October 2011   (final data collection date for primary outcome measure)

Inclusion Criteria:

  • Subjects who are competent to provide written consent
  • Aged 18 to 80 years
  • Deemed to be compliant with anti-hypertension medication therapy.
  • Subjects with diabetes and/or chronic kidney disease must have a mean 24 hour systolic blood pressure ≥130 mmHg
  • All other subjects must have a mean 24 hour systolic blood pressure ≥140 mmHg
  • Receiving and adhering to full doses of appropriate guideline-recommended antihypertensive drugs from three different classes of antihypertensive agents, preferably including a diuretic

Exclusion Criteria:

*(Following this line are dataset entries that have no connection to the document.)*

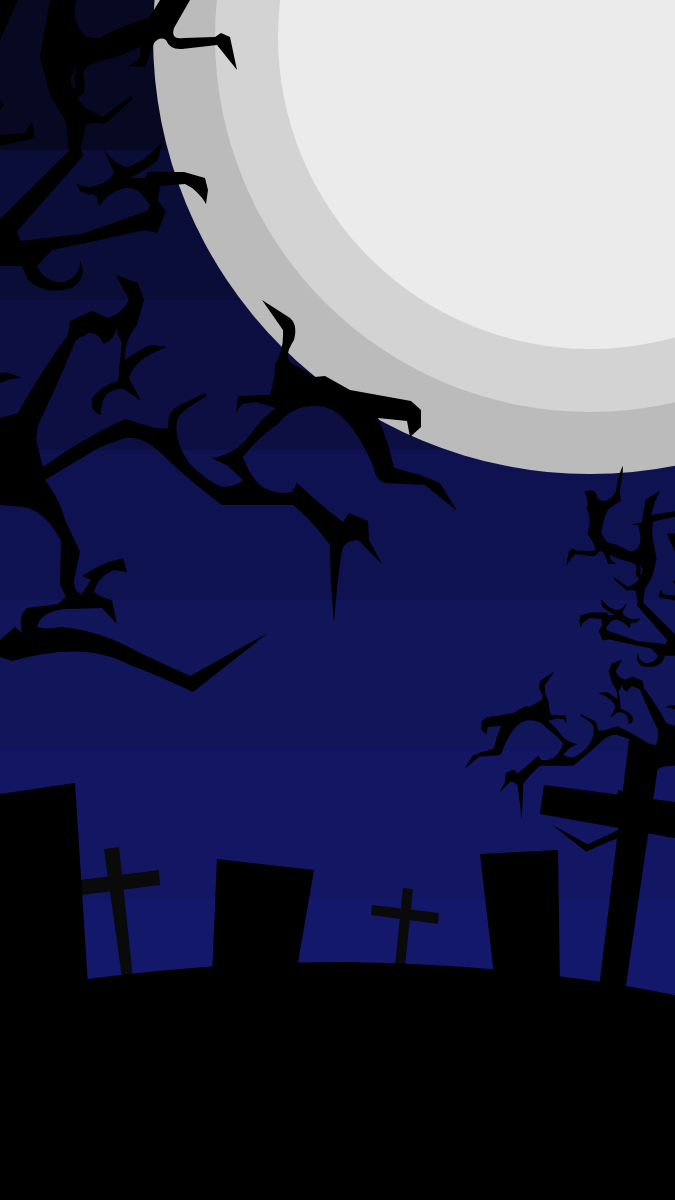
<!DOCTYPE html>
<html lang="en">
<head>
<meta charset="utf-8">
<title>Moonlit graveyard</title>
<style>
:root {
  --sky-1: #070922;
  --sky-2: #0b0d39;
  --sky-3: #0d0f42;
  --sky-4: #0f1250;
  --sky-5: #11165a;
  --sky-6: #131763;
  --sky-7: #14186b;
  --moon-rim: #bbbbbb;
  --moon-mid: #d3d3d3;
  --moon-core: #ebebeb;
  --ink: #000000;
  --far-cross: #0a0a0a;
}
html, body { margin: 0; overflow: hidden; background: var(--ink); }
svg { display: block; width: 675px; height: 1200px; }
.moon-rim { fill: var(--moon-rim); }
.moon-mid { fill: var(--moon-mid); }
.moon-core { fill: var(--moon-core); }
.ink { fill: var(--ink); }
.far-cross { fill: var(--far-cross); }
</style>
</head>
<body>
<svg viewBox="0 0 675 1200" role="img" aria-label="Graveyard at night under a huge moon, framed by bare branches">
  <defs>
    <g id="branches">
      <!-- upper crown -->
      <path d="M114 -147C110 -120 126 -98 117 -72L146 -52Q158 -25 160 0L149 18Q120 26 100 38Q86 40 80 30Q72 18 76 0L80 -18 97 -18 72 -24 64 -73 32 -93 44 -68 52 -40 0 -48V-36L48 -26 50 0 40 56 50 95 66 122 69 151 0 219V250L20 228 83 156 81 148 86 124Q95 122 105 124L133 99 131 96 102 117 84 107Q72 92 70 78L79 62Q72 76 76 88L65 92Q76 102 84 93Q86 84 83 74Q84 66 100 61Q120 58 141 46L140 58 128 66 145 67 154 43Q160 36 166 40Q170 50 182 49L217 45 237 70 230 37 221 33 215 37 184 38Q170 40 174 28L190 0Q180 -30 192 -56Q186 -72 197 -90Q180 -98 171 -86Q172 -72 152 -70Q134 -76 128 -92Q128 -112 114 -147Z"/>
      <path d="M72 40L63 48Q58 60 70 78L79 62Q76 48 86 40Z"/>
      <path d="M0 0H18L0 40Z"/>
      <path d="M0 135L25 133 32 122 35 138 0 146Z"/>
      <path d="M0 100L4 105 0 110Z"/>
      <!-- hooked branch -->
      <path d="M0 218L16 228 20 241 82 234 147 211 150 205 143 196Q138 187 125 188Q108 192 100 206L97 202Q99 193 88 194Q78 193 77 184Q90 190 100 184Q112 180 114 172L104 150Q116 166 128 167Q146 160 153 151L162 143 158 160Q146 170 130 178L145 178 148 172 184 172 205 178 208 190 206 204Q198 190 185 184L160 186 158 200 166 212 157 233 145 230 100 240 52 250 37 266Q46 284 65 282Q81 276 80 260Q88 278 72 288Q45 296 28 280L22 266 0 266Z"/>
      <!-- long middle limb and lower limb -->
      <path d="M0 418L18 413Q42 370 68 335L70 321 92 311 108 318Q122 314 129 300L116 275 138 283 144 300 137 325Q124 340 125 360Q145 346 152 345L167 347Q135 358 129 378L141 401 124 389Q100 388 101 415Q90 412 92 399Q100 386 118 381L122 342Q116 335 117 327Q114 340 104 344Q98 332 89 333L76 340Q55 390 38 425L36 440 43 467Q80 440 125 419L145 425Q160 430 168 428Q167 412 178 406L205 393 207 396Q182 410 178 418Q172 438 189 463Q205 480 222 487Q238 486 243 480L228 466 212 458Q235 455 250 435Q262 418 276 408L256 402 242 404 236 412 238 396 270 395Q275 380 275 365Q284 350 283 330L262 300 290 318Q298 325 294 340Q284 355 290 362L315 377 325 376 350 390 411 401 421 410 421 427 410 437 407 421 378 418Q388 440 394 468L420 475 440 483 457 511 425 485 385 483Q375 480 374 468Q352 415 325 407Q295 402 278 424Q255 440 243 457Q250 478 264 488Q280 495 292 492L297 483Q320 505 343 522L349 513 368 521 369 540 382 564 358 540Q345 540 342 550Q336 590 334 623Q330 580 330 545Q312 520 293 505L222 505Q195 485 167 459Q145 435 125 438L100 447 45 480Q60 500 65 520L80 552 74 580Q74 593 82 594L91 580 82 576Q100 565 109 562L123 558 127 572 114 570Q98 576 94 592Q100 597 112 600L117 624 102 608 65 609Q40 612 37 627Q50 630 60 627Q100 630 140 653L190 676 268 633 193 692Q150 672 130 665Q85 640 12 661L0 657V640L15 627 22 633Q18 615 27 608L58 604 66 597 60 584 61 541Q45 510 23 507L0 505Z"/>
      <path d="M0 373Q10 372 22 378Q10 378 0 383Z"/>
    </g>
  </defs>

  <g id="sky">
    <rect width="675" height="151" fill="var(--sky-1)"/>
    <rect y="150" width="675" height="151" fill="var(--sky-2)"/>
    <rect y="300" width="675" height="151" fill="var(--sky-3)"/>
    <rect y="450" width="675" height="151" fill="var(--sky-4)"/>
    <rect y="600" width="675" height="151" fill="var(--sky-5)"/>
    <rect y="750" width="675" height="151" fill="var(--sky-6)"/>
    <rect y="900" width="675" height="150" fill="var(--sky-7)"/>
  </g>

  <g id="moon">
    <circle class="moon-rim" cx="590" cy="37" r="437"/>
    <circle class="moon-mid" cx="590" cy="37" r="375"/>
    <circle class="moon-core" cx="590" cy="37" r="312"/>
  </g>

  <g id="trees" class="ink">
    <use href="#branches"/>
    <use href="#branches" transform="translate(675 533.4) scale(-.46 .46)"/>
  </g>

  <g id="far-crosses" class="far-cross">
    <path d="M104 849L119 847 133 978H122Z"/>
    <path d="M80 880L159 870 160 885 82 895Z"/>
    <path d="M403 888L413 889 405 966H395Z"/>
    <path d="M372 905L439 913 438 924 371 915Z"/>
  </g>

  <g id="graves" class="ink">
    <polygon points="0,794 75,783 88,985 0,1000"/>
    <polygon points="217,859 314,870 297,968 212,975"/>
    <polygon points="480,854 558,850 560,985 494,975"/>
    <polygon points="629,740 661,746 625,992 599,988"/>
    <polygon points="544,785 675,802 675,838 540,814"/>
  </g>

  <path id="hill" class="ink" d="M0 993Q170 962 345 962Q520 964 675 995V1200H0Z"/>
</svg>
</body>
</html>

  • Average sitting systolic blood pressure ≥180 mmHg or diastolic blood pressure ≥110 mmHg
  • Known Sleep apnea
  • Subjects who perform alternating shift or night work
  • Subjects who have participated in a clinical study involving another investigational drug or device within 4 weeks prior to Screening
  • Have hypertension secondary to an identifiable and treatable cause other than sleep apnea
  • Subjects taking over the counter medications that can raise blood pressure, such as

    • Non narcotic analgesics
    • Non steroidal anti-inflammatory agents, including aspirin, Selective COX-2 inhibitors
    • Sympathomimetic agents (decongestants, diet pills, cocaine)
    • Stimulants (methylphenidate, dexmethylphenidate, dextroamphetamine, amphetamine, methamphetamine, modafinil)
    • Alcohol
    • Oral contraceptives
    • Cyclosporine
    • Erythropoietin
    • Natural licorice
    • Herbal compounds (ephedra or ma huang)
Both
18 Years to 80 Years
No
Contact information is only displayed when the study is recruiting subjects
United States
 
NCT00973531
HN 4113
No
Darshak Karia, MD, Albert Einstein Healthcare Network
Albert Einstein Healthcare Network
Not Provided
Principal Investigator: Darshak Karia, MD Albert Einstein Medical Center
Albert Einstein Healthcare Network
January 2012

ICMJE     Data element required by the International Committee of Medical Journal Editors and the World Health Organization ICTRP